→ Activity
Copy every line from the records below that carries the word "href".

== Supplied information ==

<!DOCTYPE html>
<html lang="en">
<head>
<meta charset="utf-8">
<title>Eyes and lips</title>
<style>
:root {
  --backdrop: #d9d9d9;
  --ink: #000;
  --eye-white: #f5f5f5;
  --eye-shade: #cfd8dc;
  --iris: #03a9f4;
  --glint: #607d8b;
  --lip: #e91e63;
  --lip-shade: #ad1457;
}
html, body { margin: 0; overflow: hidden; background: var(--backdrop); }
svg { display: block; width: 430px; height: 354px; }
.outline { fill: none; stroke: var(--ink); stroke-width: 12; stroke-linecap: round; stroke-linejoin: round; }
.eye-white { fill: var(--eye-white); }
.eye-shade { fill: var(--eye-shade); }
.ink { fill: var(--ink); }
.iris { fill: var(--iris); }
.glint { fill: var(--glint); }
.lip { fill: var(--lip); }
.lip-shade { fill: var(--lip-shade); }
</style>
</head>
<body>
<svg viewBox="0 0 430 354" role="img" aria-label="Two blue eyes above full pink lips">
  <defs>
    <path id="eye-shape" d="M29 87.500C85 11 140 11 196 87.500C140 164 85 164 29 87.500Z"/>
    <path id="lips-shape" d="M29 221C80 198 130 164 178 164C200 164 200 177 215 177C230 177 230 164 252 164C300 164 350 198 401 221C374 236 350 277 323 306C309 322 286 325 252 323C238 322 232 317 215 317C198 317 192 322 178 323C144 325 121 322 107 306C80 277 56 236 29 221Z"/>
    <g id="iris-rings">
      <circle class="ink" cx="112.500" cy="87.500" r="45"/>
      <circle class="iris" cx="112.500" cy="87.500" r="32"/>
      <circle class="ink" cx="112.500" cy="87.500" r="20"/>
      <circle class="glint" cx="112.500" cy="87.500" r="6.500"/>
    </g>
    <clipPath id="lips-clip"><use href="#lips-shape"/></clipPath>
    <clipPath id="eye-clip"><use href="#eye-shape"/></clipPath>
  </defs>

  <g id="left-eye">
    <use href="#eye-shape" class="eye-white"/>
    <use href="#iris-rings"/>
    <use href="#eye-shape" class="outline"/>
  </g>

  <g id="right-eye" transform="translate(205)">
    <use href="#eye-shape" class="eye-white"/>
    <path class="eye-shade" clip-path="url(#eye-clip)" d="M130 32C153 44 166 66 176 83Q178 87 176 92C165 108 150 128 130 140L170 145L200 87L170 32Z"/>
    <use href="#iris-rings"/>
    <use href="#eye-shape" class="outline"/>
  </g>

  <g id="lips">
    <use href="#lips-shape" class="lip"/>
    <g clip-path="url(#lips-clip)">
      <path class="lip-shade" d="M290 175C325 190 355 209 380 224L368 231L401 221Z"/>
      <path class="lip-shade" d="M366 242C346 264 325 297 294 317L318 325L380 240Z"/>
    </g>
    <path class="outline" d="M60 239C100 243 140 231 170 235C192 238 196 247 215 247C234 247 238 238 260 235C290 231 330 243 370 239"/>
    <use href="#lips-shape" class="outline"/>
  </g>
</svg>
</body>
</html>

===

→ Response area
    <clipPath id="lips-clip"><use href="#lips-shape"/></clipPath>
    <clipPath id="eye-clip"><use href="#eye-shape"/></clipPath>
    <use href="#eye-shape" class="eye-white"/>
    <use href="#iris-rings"/>
    <use href="#eye-shape" class="outline"/>
    <use href="#eye-shape" class="eye-white"/>
    <use href="#iris-rings"/>
    <use href="#eye-shape" class="outline"/>
    <use href="#lips-shape" class="lip"/>
    <use href="#lips-shape" class="outline"/>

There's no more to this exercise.